The sad thing is these people probably would have gone to a regular college and paid a little more if they didn’t see Farmington first.
Is it fair that they were lured by a government lie?
They fell for a fake school and are now are charged with real crimes with real consequences.
It’s some nasty business when ICE has to create criminals to catch.
There was some hue and cry late last year when some progressive Democrats called for the abolition of ICE. And of course, there was backlash from those who charged Dems with being weak on border security.
But the “abolition” of ICE was merely a call for ICE to refocus on its purpose and how it did its job, ethically, for starters.
True, the U of F scam was set up during the Obama years. But things didn’t get nasty until the Trump administration.
The Obama administration generally worked through jails and prisons to focus on the bad immigrants. The Trump administration, however, has been more into large scale local raids and sweeps, unsettling those living their quiet lives as tax-paying members of their respective communities. They were people who may not have been documented, but they were productive and law abiding who wanted to be a part of our nation. Instead of finding a way to allow them to live their lives, most were put through a torturous separation process and deported.
The Trump approach has led to cities and states establishing sanctuary laws, which does not prevent ICE from doing its job. It only makes sure local and state enforcement stay in their own lanes with their activities and resources. Sanctuary is intended to make sure the locals keep their eyes on their own work. They have enough problems of their own than to do ICE’s job. Surely, ICE’s presence ICE doesn’t help local law enforcement (and I include campus police). ICE only creates a level of distrust, and then no law enforcement agency can do its job. Who in the community would call in a crime if they feared campus police would turn them in to ICE?
Which brings us back to the Farmington lie, er, sting.
I’d say judging from what we know of Trump these last few years, if Trump were from India and heard about Farmington, you know he’d be first in line to sign up.
That’s the problem with sting operations. When you lie to catch your prey, it’s a thin line that separates the good guys from the bad.
And when you use the imprimatur and credibility of higher ed as part of the bait, that’s just plain dirty pool.
Who do you trust in America? Not the government, not ICE, and after all some 8,000 lies or misleading statements documented by The Washington Post Fact Checker, not Trump.
And now after the Farmington fiasco, definitely not higher ed.

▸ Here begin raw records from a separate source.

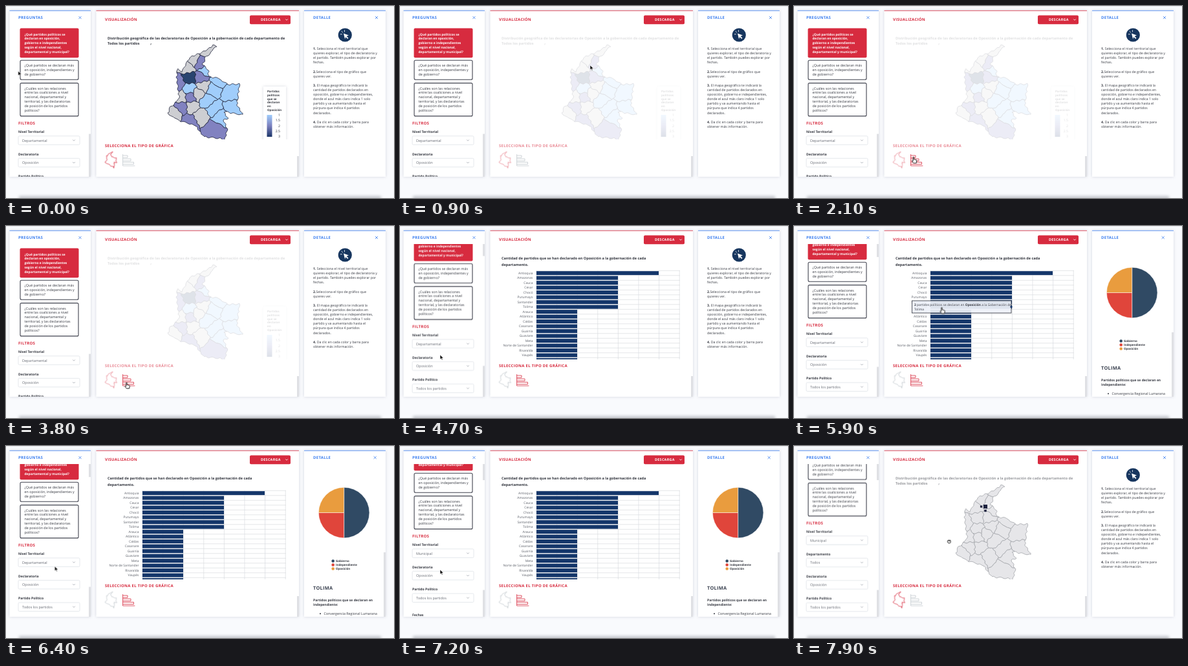
Write an HTML page that moves like this. It is 600 px wide and 298 px high and loops after 8 s.

```html
<!DOCTYPE html>
<html lang="es">
<head>
<meta charset="utf-8">
<style>
html, body { margin: 0; width: 100%; height: 100%; overflow: hidden; background: #f9fafd; }
svg { display: block; width: 600px; height: 298px; }
text { font-family: "Open Sans", "Noto Sans", sans-serif; text-rendering: geometricPrecision; white-space: pre; }
.panel { fill: #fff; filter: drop-shadow(0 0 2px rgba(70, 80, 110, .22)); }
.head { font-weight: 700; letter-spacing: .3px; }
.bold { font-weight: 700; }
.box { fill: #fff; stroke: #40434f; stroke-width: 1.1; }
.field { fill: #fff; stroke: #dfe2e7; stroke-width: .8; }
.track { fill: #dfe0e4; }
.line { fill: none; stroke-width: .8; stroke-linecap: round; }
</style>
</head>
<body>
<svg id="stage" viewBox="0 0 600 298" xmlns="http://www.w3.org/2000/svg"></svg>
<script>
const LOOP = 8000;
const BLUE = '#3c7ff0', RED = '#d72b3f', NAVY = '#14366a', INK = '#33363f', GREY = '#c3c9cf';

// ---- markup helpers (text y is the middle of the line) ----
const text = (x, y, s, size = 5.35, fill = INK, more = '') =>
  `<text x="${x}" y="${y + size * .36}" font-size="${size}" fill="${fill}" ${more}>${s}</text>`;
const bold = (x, y, s, size = 5.1, fill = INK) => text(x, y, s, size, fill, 'class="bold"');
const head = (x, y, s, fill, size = 6) => text(x, y, s, size, fill, 'class="head"');
const strong = s => `<tspan class="bold">${s}</tspan>`;
const lines = (x, y, step, list, draw = text, ...rest) =>
  list.map((s, i) => draw(x, y + i * step, s, ...rest)).join('');
const rect = (x, y, w, h, more = '') => `<rect x="${x}" y="${y}" width="${w}" height="${h}" ${more}/>`;
const group = (id, body) => `<g id="${id}">${body}</g>`;
const clipped = (id, body) => `<g clip-path="url(#${id})">${body}</g>`;
const line = (d, color) => `<path class="line" d="${d}" stroke="${color}"/>`;
const chevron = (x, y, color) => line(`M${x - 1.5} ${y - .8}l1.5 1.5 1.5-1.5`, color);
const cross = (x, y) => line(`M${x - 1.8} ${y - 1.8}l3.6 3.6m0-3.6l-3.6 3.6`, BLUE);
const panel = (x, w, color) => rect(x, 7, w, 258, 'class="panel"') + rect(x, 6.8, w, 1, `fill="${color}" opacity=".8"`);

// ---- map: a rough coast and department centres, borders bent by a smooth field ----
const coast = [
  [320, 61], [325, 63], [308, 81], [304, 92], [313, 99], [313, 110], [329, 112], [342, 122], [361, 121], [357, 154],
  [366, 169], [337, 164], [343, 174], [336, 177], [342, 191], [336, 221], [330, 215], [335, 206], [306, 203],
  [294, 186], [265, 177], [250, 166], [255, 156], [268, 144], [264, 112], [265, 98], [272, 102], [284, 80], [304, 72]
];
const parties = [
  { color: '#cdced2', at: [[312, 70], [290, 83], [280, 96], [305, 124], [297, 136], [271, 143], [287, 156], [260, 167], [301, 171]] },
  { color: '#a0cdfb', at: [[309, 100], [328, 117], [321, 129], [347, 136], [311, 147], [350, 157], [321, 160], [331, 172], [284, 128]] },
  { color: '#8182c0', at: [[302, 88], [302, 112], [266, 119], [285, 142], [272, 156], [284, 180], [321, 191]] },
  { color: '#29446f', at: [[283, 112]] }
];
const centres = parties.flatMap(p => p.at);
const frame = [[240, 50], [380, 50], [380, 230], [240, 230]];
const edges = poly => poly.map((p, i) => [p, poly[(i + 1) % poly.length]]);
const mix = (p, q, k) => p.map((v, i) => v + k * (q[i] - v));
const bend = ([x, y]) => [x + Math.sin(.7 * y + .2 * x), y + Math.sin(.6 * x - .3 * y)];

// keeps the part of a polygon that lies nearer to a than to b
function cut(poly, a, b) {
  const mid = mix(a, b, .5);
  const side = p => (p[0] - mid[0]) * (b[0] - a[0]) + (p[1] - mid[1]) * (b[1] - a[1]);
  return edges(poly).flatMap(([p, q]) => {
    const sp = side(p), sq = side(q);
    return [...(sp <= 0 ? [p] : []), ...(sp * sq < 0 ? [mix(p, q, sp / (sp - sq))] : [])];
  });
}
function border(poly) {
  const points = edges(poly).flatMap(([p, q]) => {
    const n = Math.ceil(Math.hypot(q[0] - p[0], q[1] - p[1]) / 2);
    return Array.from({ length: n }, (_, i) => bend(mix(p, q, i / n)));
  });
  return 'M' + points.map(p => p.map(v => v.toFixed(1)).join(' ')).join('L') + 'Z';
}
const outline = border(coast);
const cell = a => border(centres.filter(b => b !== a).reduce((poly, b) => cut(poly, a, b), frame));
const map = (stroke, fill) => `<g stroke="${stroke}" stroke-width=".8" stroke-linejoin="round">` +
  clipped('country', parties.map(p => p.at.map(a => `<path d="${cell(a)}" fill="${fill || p.color}"/>`).join('')).join('')) +
  `<path d="${outline}" fill="none"/></g>`;

// ---- left panel ----
const ROW = 34.6;
const value = s => (x, y) => text(x, y, s, 5.5, '#666a73');
const field = (row, label, draw) => {
  const y = 195.3 + row * ROW;
  return bold(19, y, label, 5.1) + rect(19, y + 6.5, 95, 13.5, 'rx="1.5" class="field"') +
    draw(25, y + 13.3) + chevron(105, y + 13.3, '#a0a4ac');
};
const card = (y, h, list) => rect(22, y, 90, h, 'rx="2" class="box"') + lines(28.5, y + 8, 6.95, list);
const questions = () =>
  rect(21.5, 34.5, 91, 45.7, `rx="2" fill="${RED}"`) +
  lines(28.5, 43.8, 6.9, ['¿Qué partidos políticos se', 'declaran en oposición,', 'gobierno e independientes',
    'según el nivel nacional,', 'departamental y municipal?'], bold, 4.95, '#fff') +
  card(84.3, 30, ['¿Qué partidos se declaran más', 'en oposición, independientes y', 'de gobierno?']) +
  card(119.6, 51.3, ['¿Cuáles son las relaciones', 'entre las coaliciones a nivel', 'nacional, departamental y',
    'territorial, y las declaratorias', 'de posición de los partidos', 'políticos?']);
const filters = () => head(19, 182, 'FILTROS', RED) +
  field(0, 'Nivel Territorial', (x, y) =>
    group('levelA', value('Departamental')(x, y)) + group('levelB', value('Municipal')(x, y))) +
  group('depto', field(1, 'Departamento', value('Todos'))) +
  group('rest', field(1, 'Declaratoria', value('Oposición')) +
    field(2, 'Partido Político', value('Todos los partidos')) + bold(19, 304, 'Fechas', 5.1));
const left = () => panel(5.5, 125.5, BLUE) +
  clipped('view', group('scroll', questions() + filters()) +
    rect(128, 28, 3, 237, 'class="track"') + rect(128, 28, 3, 170.5, 'id="thumb" fill="#fff"')) +
  head(19, 18, 'PREGUNTAS', BLUE) + cross(114.5, 18);

// ---- middle panel ----
const legend = () => rect(398, 125, 35, 90, 'class="panel"') +
  lines(404, 132.3, 5.85, ['Partidos', 'políticos', 'que se', 'declaran', 'en', 'Oposición'], bold, 4.5) +
  rect(403.5, 169, 8, 34, 'fill="url(#scale)"') +
  lines(424, 169.2, 8.3, ['1', '1.5', '2', '2.5', '3'], text, 5.2, INK, 'text-anchor="end"');
const mapTitle = () => lines(157, 49.6, 8.8, ['Distribución geográfica de las declaratorias de Oposición a la gobernación de cada departamento de',
  'Todos los partidos'], bold, 5.5) + line('M224.3 58.4l-.5 1.6', INK);
const names = ['Antioquia', 'Amazonas', 'Cauca', 'Cesar', 'Chocó', 'Putumayo', 'Santander', 'Tolima', 'Arauca',
  'Atlántico', 'Caldas', 'Casanare', 'Guainía', 'Guaviare', 'Meta', 'Norte de Santander', 'Risaralda', 'Vaupés', ''];
const count = i => i < 1 ? 3 : i < 8 ? 2 : 1;
function chart() {
  let grid = '';
  for (let y = 69.3; y < 207; y += 7.5) grid += `M211 ${y}H433`;
  for (let x = 211; x < 434; x += 31.6) grid += `M${x} 69V207`;
  return lines(157, 49.8, 10, ['Cantidad de partidos que se han declarado en Oposición a la gobernación de cada',
    'departamento.'], bold, 5.5) +
    `<path d="${grid}" stroke="#d9dbe0" stroke-width=".7"/>` +
    names.map((n, i) => text(205.5, 73 + i * 7.5, n, 5, '#5b5f68', 'text-anchor="end"') +
      rect(211, 70.1 + i * 7.5, 63 * count(i), 6, `fill="${NAVY}"`)).join('');
}
const tooltip = () => rect(182.5, 116, 153.5, 19, 'fill="#eef2f9" fill-opacity=".93" stroke="#2b2f38" stroke-width=".8"') +
  lines(186, 122.7, 6.1, [`${strong('2')} partidos políticos se declaran en ${strong('Oposición')} a la Gobernación de`, 'Tolima'], text, 4.9) +
  `<circle cx="336" cy="125.5" r="1.7" fill="${NAVY}"/>`;
const town = (x, y, s) => rect(x - s / 2, y - s / 2, s, s, 'fill="#1d2340"');
const mapIcon = (id, color) => group(id, `<path d="${outline}" fill="none" stroke="${color}" stroke-width="6"
  transform="translate(153.3 226.3) scale(.157) translate(-250 -61)"/>`);
const barIcon = (id, color) => group(id, line('M180.6 230.5V248H199' +
  [7, 12, 16.5].map((w, i) => `M181 ${232 + i * 5.2}h${w}v3.2h-${w}`).join(''), color));
const middle = () => panel(139.5, 313.5, RED) +
  head(153, 21, 'VISUALIZACIÓN', RED) +
  rect(377, 14.5, 63, 13.8, `rx="2" fill="${RED}"`) + head(394, 21.4, 'DESCARGA', '#fff', 5.4) + chevron(434, 21.4, '#fff') +
  clipped('plot',
    group('first', mapTitle() + map('#20243a') + legend()) +
    group('chart', chart()) +
    group('second', group('title2', mapTitle()) + map('#a3a5aa', '#e6e6e9') +
      town(296, 94, 6) + town(289.5, 94, 3.2) + town(296, 100.5, 3.4))) +
  group('tip', tooltip()) +
  group('choose', head(153, 216.5, 'SELECCIONA EL TIPO DE GRÁFICA', RED) + mapIcon('mapOff', GREY) + mapIcon('mapOn', RED)) +
  barIcon('barOff', GREY) + barIcon('barOn', RED) +
  rect(450, 233, 3, 32, 'class="track"');

// ---- right panel ----
const help = () => `<circle cx="524.3" cy="45" r="10.6" fill="#17365f"/>
  <path d="M522 42.5l8 3-3.3 1.4 2.8 2.8-1.4 1.4-2.8-2.8-1.2 3z" fill="#fff"/>` +
  line('M520.6 41l-1.8-1.8M523.5 40v-2.3M519.5 43.8h-2.3', '#fff') +
  lines(475, 66.3, 7.1, [strong('1.') + ' Selecciona el nivel territorial que', 'quieres explorar, el tipo de declaratoria y',
    'el partido. También puedes explorar por', 'fechas.', '', strong('2.') + 'Selecciona el tipo de gráfico que', 'quieres ver.', '',
    strong('3.') + ' El mapa geográfico te indicará la', 'cantidad de partidos declarados en', 'oposición, gobierno e independientes,',
    'donde el azul más claro indica 1 solo', 'partido y va aumentando hasta el', 'púrpura que indica 4 partidos', 'declarados.', '',
    strong('4.') + ' Da clic en cada color y barra para', 'obtener más información.'], text, 5.2) + cross(573, 18);
const shares = [['Gobierno', .5, '#304a64'], ['Independiente', .25, '#e0453b'], ['Oposición', .25, '#e99c3e']];
function pie(cx, cy, r) {
  const rim = turn => `${cx + r * Math.sin(turn * 2 * Math.PI)} ${cy - r * Math.cos(turn * 2 * Math.PI)}`;
  let turn = 0;
  return shares.map(([, part, color]) => `<path d="M${cx} ${cy}L${rim(turn)}A${r} ${r} 0 0 1 ${rim(turn += part)}Z"
    fill="${color}" stroke="#fff" stroke-width=".5"/>`).join('');
}
const detail = () => pie(522.7, 103.5, 39.3) +
  shares.map(([name, , color], i) => `<circle cx="505.7" cy="${178.5 + 6 * i}" r="2.3" fill="${color}"/>` +
    bold(510, 178.5 + 6 * i, name, 4.5)).join('') +
  head(475, 220, 'TOLIMA', '#3a4150', 7.4) +
  lines(475, 239.3, 6.8, ['Partidos políticos que se declaran en', 'Independiente:'], bold, 5.05) +
  `<circle cx="486" cy="260.3" r="1" fill="${INK}"/>` + text(491.5, 260, 'Convergencia Regional Lumarana', 5.3) +
  rect(584, 165, 3, 100, 'class="track"') + cross(570.7, 18);
const right = () => panel(461, 126, BLUE) + head(475, 18, 'DETALLE', BLUE) + group('help', help()) + group('detail', detail());

// ---- pointer ----
const arrow = '<path d="M0 0v7l1.7-1.5 1.2 2.6 1.1-.5-1.2-2.5h2.3z" fill="#111" stroke="#fff" stroke-width=".5"/>';
const hand = '<path d="M-.8.3q.8-.9 1.5 0v3.2l3.4.9q.8.3.7 1.2l-.6 3.6h-4.4l-2.4-3.1q.1-1 1.8-.2z" fill="#fff" stroke="#111" stroke-width=".9"/>';
const grab = '<path d="M-2-1.8h4l.4 3-1 1.6h-2.8l-1.4-2zM-.7-1.6v1.4M.7-1.6v1.4" fill="#ddd" stroke="#222" stroke-width=".8"/>';

const clip = (id, body) => `<clipPath id="${id}">${body}</clipPath>`;
const stop = (offset, color) => `<stop offset="${offset}" stop-color="${color}"/>`;
document.getElementById('stage').innerHTML = `<defs>
  ${clip('view', rect(5, 28, 126, 237))}${clip('plot', rect(140, 40, 309, 167))}
  ${clip('country', `<path d="${outline}"/>`)}
  <filter id="blur" x="-5%" y="-100%" width="110%" height="300%"><feGaussianBlur stdDeviation="2"/></filter>
  <linearGradient id="scale" x1="0" y1="0" x2="0" y2="1">${stop(0, '#a0cdfb')}${stop(.5, '#7b80bf')}${stop(1, '#1b3568')}</linearGradient>
  </defs>` +
  rect(0, 0, 600, 298, 'fill="#f9fafd"') + rect(0, 0, 600, 1, 'fill="#e6e7eb"') +
  rect(20, 295, 560, 6, 'fill="#c3c5cb" filter="url(#blur)"') +
  left() + middle() + right() +
  group('pointer', group('arrow', arrow) + group('hand', hand) + group('grab', grab));

// ---- motion ----
const DIM = 200, HOVER = 1900, CHART = 4000, DETAIL = 5700, CITY = 6700, BACK = 7500;

// changes: [start, duration, new value]
function play(id, prop, first, changes, easing = 'linear') {
  const keys = [{ offset: 0, [prop]: first }];
  let last = first;
  for (const [start, time, next] of changes) {
    keys.push({ offset: start / LOOP, [prop]: last, easing }, { offset: (start + time) / LOOP, [prop]: next });
    last = next;
  }
  keys.push({ offset: 1, [prop]: last });
  document.getElementById(id).animate(keys, { duration: LOOP, iterations: Infinity });
}
const fade = (id, first, ...changes) => play(id, 'opacity', first, changes);
const show = (id, from, to) => fade(id, from ? 0 : 1, ...(from ? [[from, 0, 1]] : []), ...(to < LOOP ? [[to, 0, 0]] : []));
const hide = (id, from, to) => fade(id, 1, [from, 0, 0], [to, 0, 1]);
const place = (x, y) => `translate(${x}px, ${y}px)`;
const move = (id, from, ...changes) => play(id, 'transform', place(...from),
  changes.map(([start, time, x, y]) => [start, time, place(x, y)]), 'ease-in-out');

fade('first', 1, [DIM, 500, .15], [CHART, 0, 0]);
fade('choose', 1, [DIM, 500, .55], [CHART, 200, 1]);
fade('chart', 0, [CHART, 300, 1], [BACK, 100, 0]);
fade('second', 0, [BACK, 250, 1]);
fade('title2', 0, [BACK, 350, .5]);
fade('tip', 0, [5150, 250, 1], [6050, 150, 0]);
hide('mapOn', CHART, BACK);
show('mapOff', CHART, BACK);
hide('barOff', HOVER, BACK);
show('barOn', HOVER, BACK);
hide('help', DETAIL, BACK - 100);
show('detail', DETAIL, BACK - 100);
show('levelA', 0, CITY);
show('levelB', CITY, LOOP);
show('depto', BACK, LOOP);
move('rest', [0, 0], [BACK, 0, 0, ROW]);

const scrolls = [[4500, 28], [6800, 42], [BACK, 62.3]];
move('scroll', [0, 0], ...scrolls.map(([t, y]) => [t, 250, 0, -y]));
move('thumb', [0, 0], ...scrolls.map(([t, y]) => [t, 250, 0, Math.min(.72 * y, 25)]));

move('pointer', [18.7, 101], [150, 750, 294, 92], [1000, 800, 193, 238], [1900, 200, 185, 234.5], [2300, 800, 186.5, 243],
  [3850, 600, 62, 200], [4850, 400, 230, 129], [5300, 300, 228.5, 126.5], [6000, 500, 62, 192], [7350, 450, 240, 148]);
fade('arrow', 1, [HOVER, 0, 0], [3900, 0, 1], [5500, 0, 0], [6050, 0, 1], [7700, 0, 0]);
fade('hand', 0, [HOVER, 0, 1], [3900, 0, 0], [5500, 0, 1], [6050, 0, 0]);
show('grab', 7700, LOOP);
</script>
</body>
</html>
```
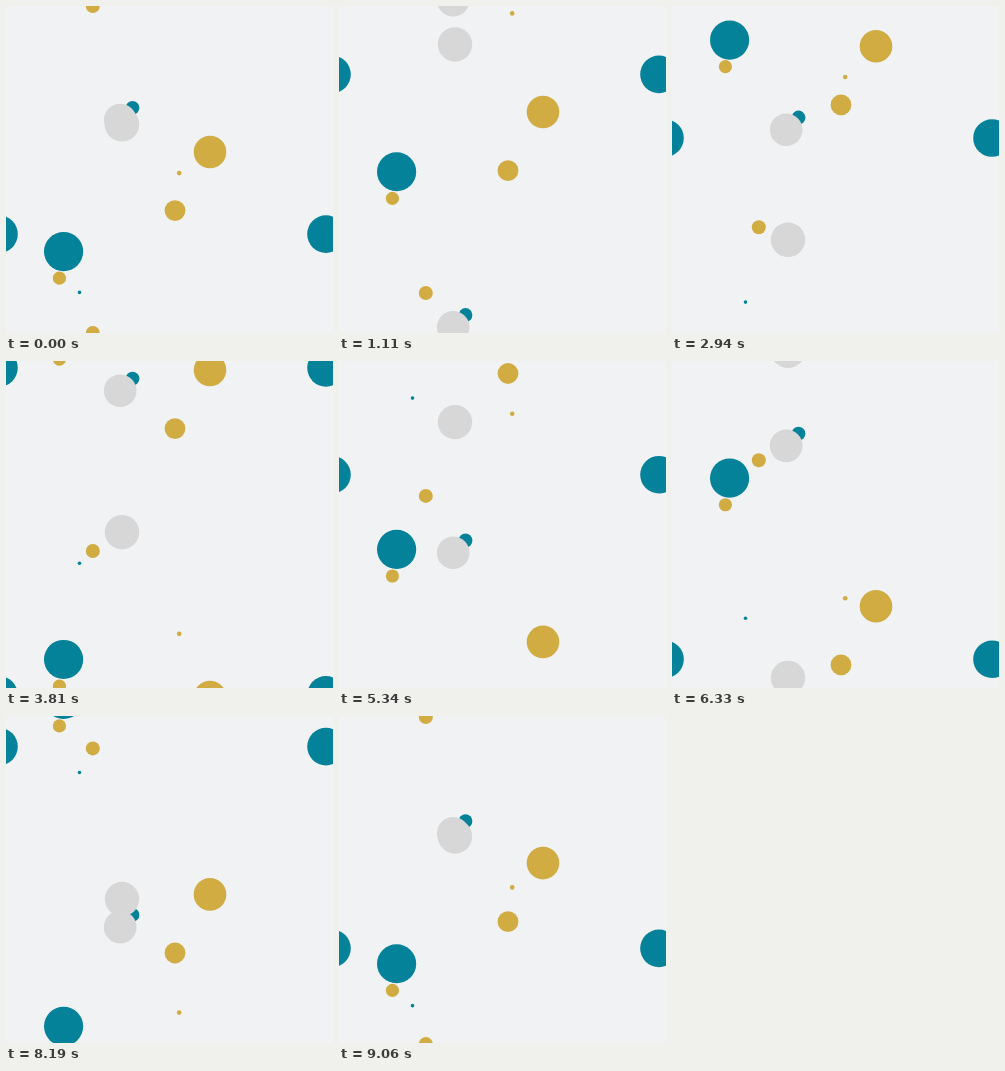
Animation of 327 by 327 pixels, one loop 9090 ms. Source, as an HTML page with a canvas:

```html
<!DOCTYPE html>
<html lang="en">
<head>
<meta charset="utf-8">
<title>Rising dots</title>
<style>
  html, body { margin: 0; width: 100%; height: 100%; overflow: hidden; background: #f0f2f4; }
  canvas { display: block; width: 327px; height: 327px; }
</style>
</head>
<body>
<canvas></canvas>
<script>
const SIZE = 327, LOOP = 9090, STEP = 30;
const TEAL = '#04829a', GOLD = '#d0ac42', GRAY = '#d7d7d7';

// x, starting y, radius, laps per loop, colour
const dots = [
  [57.6, 245.6, 19.6, 2, TEAL],
  [320, 228.1, 18.8, 4, TEAL],
  [126.5, 101.8, 6.9, 3, TEAL],
  [73.5, 286.4, 1.8, 3, TEAL],
  [204, 146, 16.3, 1, GOLD],
  [169, 204.6, 10.4, 1, GOLD],
  [86.8, 327, 7, 1, GOLD],
  [53.4, 272.2, 6.6, 2, GOLD],
  [173.2, 167.1, 2.3, 4, GOLD],
  [114.2, 114, 16.3, 3, GRAY],
  [116, 118.3, 17.2, 2, GRAY]
];

const canvas = document.querySelector('canvas');
const ctx = canvas.getContext('2d');
const scale = window.devicePixelRatio || 1;
canvas.width = canvas.height = Math.round(SIZE * scale);
ctx.scale(scale, scale);

function circle(x, y, r) {
  ctx.beginPath();
  ctx.arc(x, y, r, 0, Math.PI * 2);
  ctx.fill();
}

function draw(now) {
  const time = Math.floor((now % LOOP) / STEP) * STEP;
  ctx.fillStyle = '#f0f2f4';
  ctx.fillRect(0, 0, SIZE, SIZE);
  for (const [x, y0, r, laps, color] of dots) {
    const travel = laps * SIZE * time / LOOP;
    const y = ((y0 - travel) % SIZE + SIZE) % SIZE;
    ctx.fillStyle = color;
    // Neighbouring copies make the tile wrap on every edge
    for (const dx of [-SIZE, 0, SIZE])
      for (const dy of [-SIZE, 0, SIZE]) circle(x + dx, y + dy, r);
  }
}

const start = performance.now();
function tick() {
  draw(performance.now() - start);
  requestAnimationFrame(tick);
}
tick();
</script>
</body>
</html>
```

Emil Guillermo, a journalist and commentator, writes for the Asian American Legal Defense and Education Fund. He is an adjunct professor in journalism at San Francisco State University. You can follow him on Twitter @emilamok